    The engineering undergrad curriculum will take a HS graduate who has studied only algebra and trig and teach him the necessary calculus and other higher level math in order to complete an engineering degree.

    If you have the opportunity to take calculus in HS, I would recommend that you do so, if for no other reason but to expose yourself to high level math before you get to college.
  6. Sep 30, 2015 #5


    User Avatar
    Education Advisor
    Gold Member

    It's still impossible to judge how you will do. What we can tell you, however, is that you need a strong foundation in math before beginning calculus. The calculus is typically easy in a computational setting, you'll learn about new operators. With that said, math is cumulative, so it's typically the algebra and trig skills that get most people-you can't apply the calculus without first properly setting up the problem.

    So take SteamKing's advice and brush up on your algebra and trigonometry.
  7. Sep 30, 2015 #6
    I would say go for it, and keep true to yourself that you want to get a degree in Mechanical Engineering.

    Math, for the most of us, is an acquired skill. It doesn't matter if it's Statistics, Linear Algebra, Calculus or Trigonometry, I can tell you that most of us only got good by practicing and spending time on problem sets. That's the key... and I would say it's the same as well for most freshman- and sophomore-level engineering courses.

    I was the same in college, and, I spent many hours getting help from tutors so that I can grasp concepts and solutions to problems (quizzes, tests, homework). I later became a tutor myself and have since earned my Bachelor's in Mechanical Engineering and about a few years ago my Professional License.

    One final word of advice, most bachelor's program is designed to "weed out" non-engineers in the first year or two, and I only say this since I went to a State school.
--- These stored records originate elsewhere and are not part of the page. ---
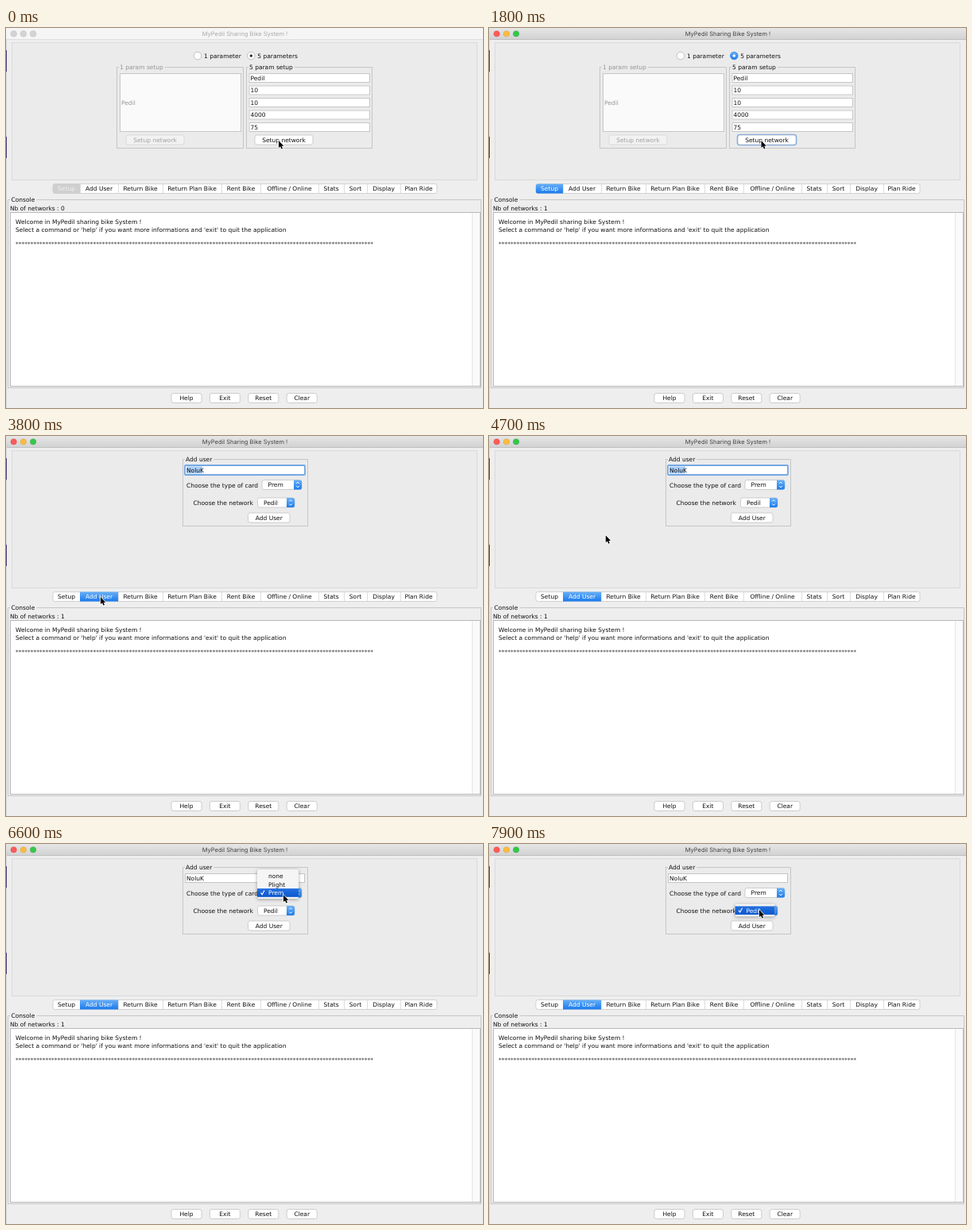
These frames come from a looping animation (600 by 479 pixels, 8 s). An HTML page with a canvas:

```html
<!DOCTYPE html>
<html lang="en">
<head>
<meta charset="utf-8">
<title>Bike sharing console</title>
<style>
  html, body { margin: 0; height: 100%; overflow: hidden; background: #eee; }
  canvas { display: block; width: 600px; height: 479px; }
</style>
</head>
<body>
<canvas width="600" height="479"></canvas>
<script>
const ctx = document.querySelector('canvas').getContext('2d');
const LOOP = 8000;
const UI_FONT = '7.5px "DejaVu Sans", sans-serif';
const TITLE_FONT = '7.5px Inter, sans-serif';
const PANEL = '#ebebec', LINE = '#c6c6c6', DIM = '#959595';

const TABS = ['Setup', 'Add User', 'Return Bike', 'Return Plan Bike', 'Rent Bike',
  'Offline / Online', 'Stats', 'Sort', 'Display', 'Plan Ride'];
const TAB_EDGES = [59, 93, 141, 197, 271, 320, 393, 425, 454, 496, 542];

// Pointer keys: time, x, y
const POINTER = [
  [0, 343, 142], [100, 342.5, 142], [2600, 342.5, 142], [2800, 245, 170], [3000, 114, 230],
  [3200, 114, 226], [3500, 119, 203], [3800, 119, 203], [4200, 31, 220], [4300, 31, 220],
  [4500, 70, 180], [5000, 262, 43], [5100, 262, 43], [5400, 335, 79], [5700, 354, 63],
  [6000, 353, 64], [6300, 347, 51], [6600, 349, 64], [6900, 350, 77], [7000, 350, 80],
  [7400, 346, 85], [7800, 341, 83], [7900, 340, 83]
];

function pointerAt(t) {
  const next = POINTER.findIndex(key => key[0] > t);
  if (next < 0) return POINTER[POINTER.length - 1].slice(1);
  const [t0, x0, y0] = POINTER[next - 1], [t1, x1, y1] = POINTER[next];
  const k = (t - t0) / (t1 - t0);
  return [x0 + (x1 - x0) * k, y0 + (y1 - y0) * k];
}

function text(string, x, middle, color = '#111', align = 'left', font = UI_FONT) {
  ctx.font = font;
  ctx.textAlign = align;
  ctx.fillStyle = color;
  ctx.fillText(string, x, middle + 2.8);
}

function rect(x, y, w, h, fill, stroke) {
  if (fill) { ctx.fillStyle = fill; ctx.fillRect(x, y, w, h); }
  if (stroke) { ctx.strokeStyle = stroke; ctx.lineWidth = 1; ctx.strokeRect(x + .5, y + .5, w - 1, h - 1); }
}

function rounded(x, y, w, h, r, fill, stroke, width = .7) {
  ctx.beginPath();
  ctx.roundRect(x, y, w, h, r);
  if (fill) { ctx.fillStyle = fill; ctx.fill(); }
  if (stroke) { ctx.strokeStyle = stroke; ctx.lineWidth = width; ctx.stroke(); }
}

function disc(x, y, r, fill, stroke) {
  ctx.beginPath();
  ctx.arc(x, y, r, 0, 7);
  ctx.fillStyle = fill;
  ctx.fill();
  if (stroke) { ctx.strokeStyle = stroke; ctx.lineWidth = .7; ctx.stroke(); }
}

function polyline(points, color, width) {
  ctx.beginPath();
  points.forEach(([x, y]) => ctx.lineTo(x, y));
  ctx.strokeStyle = color;
  ctx.lineWidth = width;
  ctx.stroke();
}

function shade(y, h, top, bottom) {
  const gradient = ctx.createLinearGradient(0, y, 0, y + h);
  gradient.addColorStop(0, top);
  gradient.addColorStop(1, bottom);
  return gradient;
}
const blue = (y, h) => shade(y, h, '#6ab1f8', '#1d7cee');

function button(label, x, y, w, { h = 12, state = '' } = {}) {
  const off = state === 'off', down = state === 'down';
  if (state === 'focus') rounded(x - .3, y - .3, w + .6, h + .6, 3, null, '#74a9e6', 2);
  rounded(x, y, w, h, 2.5, down ? blue(y, h) : off ? '#f2f2f2' : '#fff', off ? '#d2d2d2' : '#bcbcbc');
  text(label, x + w / 2, y + h / 2, down ? '#fff' : off ? '#a0a0a0' : '#111', 'center');
}

function group(label, x, y, w, h, color) {
  rect(x, y, w, h, null, LINE);
  ctx.font = UI_FONT;
  rect(x + 3, y - 3, ctx.measureText(label).width + 3, 8, PANEL);
  text(label, x + 4, y + .5, color);
}

function field(value, x, middle, w, focused) {
  rect(x, middle - 6, w, 12, '#fff', LINE);
  if (focused) rounded(x, middle - 6, w, 12, 1, null, '#75a9e4', 1.8);
  text(value, x + 2, middle);
}

function radio(label, x, selected, active) {
  const on = selected && active;
  disc(x, 35, 4.8, on ? blue(30, 10) : '#fff', on ? '#2b7de0' : '#aaa');
  if (selected) disc(x, 35, 1.8, on ? '#fff' : '#333');
  text(label, x + 8, 35);
}

function combo(value, x, y, w) {
  rounded(x, y, w, 12, 2.5, '#fff', '#bcbcbc');
  const right = x + w, mid = right - 5;
  rounded(right - 10, y, 10, 12, [0, 2.5, 2.5, 0], blue(y, 12));
  for (const s of [-1, 1])
    polyline([[mid - 1.8, y + 6 + s * 1.5], [mid, y + 6 + s * 3.4], [mid + 1.8, y + 6 + s * 1.5]], '#fff', 1);
  text(value, x + 7.5, y + 6);
}

function popup(items, x, y, w, h, hover, checked) {
  ctx.save();
  ctx.shadowColor = 'rgba(0,0,0,.35)';
  ctx.shadowBlur = 4;
  ctx.shadowOffsetY = 1;
  rounded(x, y, w, h, 2, '#f5f5f5');
  ctx.restore();
  items.forEach((item, i) => {
    const middle = y + 8 + i * 10.7, color = i === hover ? '#fff' : '#111';
    if (i === hover) rect(x, middle - 5.3, w, 10.7, shade(middle - 5, 10, '#246fdf', '#0a58ce'));
    if (i === checked)
      polyline([[x + 4.5, middle], [x + 6.2, middle + 2.3], [x + 9, middle - 3]], color, 1.1);
    text(item, x + 14, middle, color);
  });
}

function setupPage(active, pressed, focused) {
  radio('1 parameter', 241, false, active);
  radio('5 parameters', 308.3, true, active);
  group('1 param setup', 139, 49, 160, 103, DIM);
  rect(143, 57, 153, 74, '#fafafa', LINE);
  text('Pedil', 145, 94, DIM);
  button('Setup network', 151, 135, 73, { state: 'off' });
  group('5 param setup', 302, 49, 159, 103);
  ['Pedil', '10', '10', '4000', '75'].forEach((value, i) => field(value, 305.5, 63 + i * 15.5, 152.5));
  button('Setup network', 313, 135, 73, { state: pressed ? 'down' : focused ? 'focus' : '' });
}

function userPage(t, y) {
  const cardOpen = t >= 5900 && t < 7000, networkOpen = t >= 7600;
  group('Add user', 222, 29, 158, 85);
  field('', 225, 43, 151, t < 5900);
  if (t < 5000) rect(227, 38.5, 20, 9, '#a9cdf8');
  text('NoluK', 227, 43);
  text('Choose the type of card', 227, 62);
  combo('Prem', 322, 55.5, 50);
  text('Choose the network', 235.5, 84);
  combo('Pedil', 316.5, 78, 46.5);
  button('Add User', 304.5, 97, 52.5);
  if (cardOpen) popup(['none', 'Plight', 'Prem'], 316, 32, 52, 37, y > 69 ? -1 : y < 56 ? 1 : 2, 2);
  if (networkOpen) popup(['Pedil'], 309.5, 75.7, 50, 15.5, 0, 0);
}

function windowFrame(active, networks, tab) {
  rect(0, 0, 600, 479, '#eeeeee');
  rect(0, 0, 600, 14, active ? shade(0, 14, '#e7e6e7', '#d3d2d3') : '#f5f5f5');
  rect(0, 14, 600, 1, active ? '#c0c0c0' : '#dedede');
  const lights = active ? ['#fc5b57', '#fdbc40', '#34c84a'] : Array(3).fill('#d3d3d3');
  lights.forEach((color, i) => disc(9.7 + i * 12.2, 7.3, 3.8, color, active ? 'rgba(0,0,0,.12)' : '#c6c6c6'));
  text('MyPedil Sharing Bike System !', 300.5, 7.2, active ? '#444' : '#aaa', 'center', TITLE_FONT);
  rect(0, 14, 1, 465, '#d6d6d6');
  for (const y of [28, 137]) rect(0, y, 1, 27, '#44366f');

  rect(7, 18, 586, 174, PANEL, '#dadada');
  rounded(59, 196.5, 483, 12, 2.5, '#fff', '#c2c2c2');
  TABS.forEach((name, i) => {
    const x = TAB_EDGES[i], w = TAB_EDGES[i + 1] - x, selected = i === tab;
    if (selected) rounded(x, 196.5, w, 12, i ? 0 : [2.5, 0, 0, 2.5], active ? blue(196, 12) : '#cfcfcf');
    else if (i) rect(x, 197, .7, 11, '#cfcfcf');
    text(name, x + w / 2, 202.3, selected ? (active ? '#fff' : '#f1f1f1') : '#111', 'center');
  });

  rect(2, 216, 596, 238, null, LINE);
  rect(5, 212, 34, 8, '#eeeeee');
  text('Console', 6.5, 216.5);
  text('Nb of networks : ' + networks, 5, 227);
  rect(5, 232, 592, 220, '#fff', '#b9b9b9');
  rect(586, 233, 10, 218, '#fafafa');
  rect(586, 233, 1, 218, '#e6e6e6');
  text('Welcome in MyPedil sharing bike System !', 12, 244);
  text("Select a command or 'help' if you want more informations and 'exit' to quit the application", 12, 253.7);
  text('*'.repeat(120), 12, 272.4, '#333');
  ['Help', 'Exit', 'Reset', 'Clear'].forEach((name, i) => button(name, 208 + i * 48.4, 460.5, 38));
}

function pointer(x, y, inField) {
  ctx.save();
  ctx.translate(x, y);
  if (inField) {
    polyline([[-1.5, -4.5], [0, -4], [1.5, -4.5]], '#222', .8);
    polyline([[0, -4], [0, 4]], '#222', .8);
    polyline([[-1.5, 4.5], [0, 4], [1.5, 4.5]], '#222', .8);
  } else {
    const arrow = new Path2D('M0 0V9L2 7.2 3.5 10.5 5 9.8 3.6 6.7H6.4Z');
    ctx.strokeStyle = '#fff';
    ctx.lineWidth = 1.3;
    ctx.stroke(arrow);
    ctx.fillStyle = '#000';
    ctx.fill(arrow);
  }
  ctx.restore();
}

function draw(t) {
  const active = t >= 1600, switched = t >= 3500, onUser = t >= 3600;
  const [x, y] = pointerAt(t);
  windowFrame(active, t >= 1800 ? 1 : 0, switched ? 1 : 0);
  if (onUser) userPage(t, y);
  else setupPage(active, t >= 1700 && t < 1800, active && !switched);
  pointer(x, y, onUser && t < 5900 && x > 226 && x < 375 && y > 37 && y < 49);
}

ctx.textRendering = 'geometricPrecision';
const start = performance.now();
function tick() {
  // The picture advances in steps of a tenth of a second
  draw(Math.floor((performance.now() - start) % LOOP / 100) * 100);
  requestAnimationFrame(tick);
}
tick();
</script>
</body>
</html>
```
You may learn something similar at your college.

    Best of luck!
Share this great discussion with others via Reddit, Google+, Twitter, or Facebook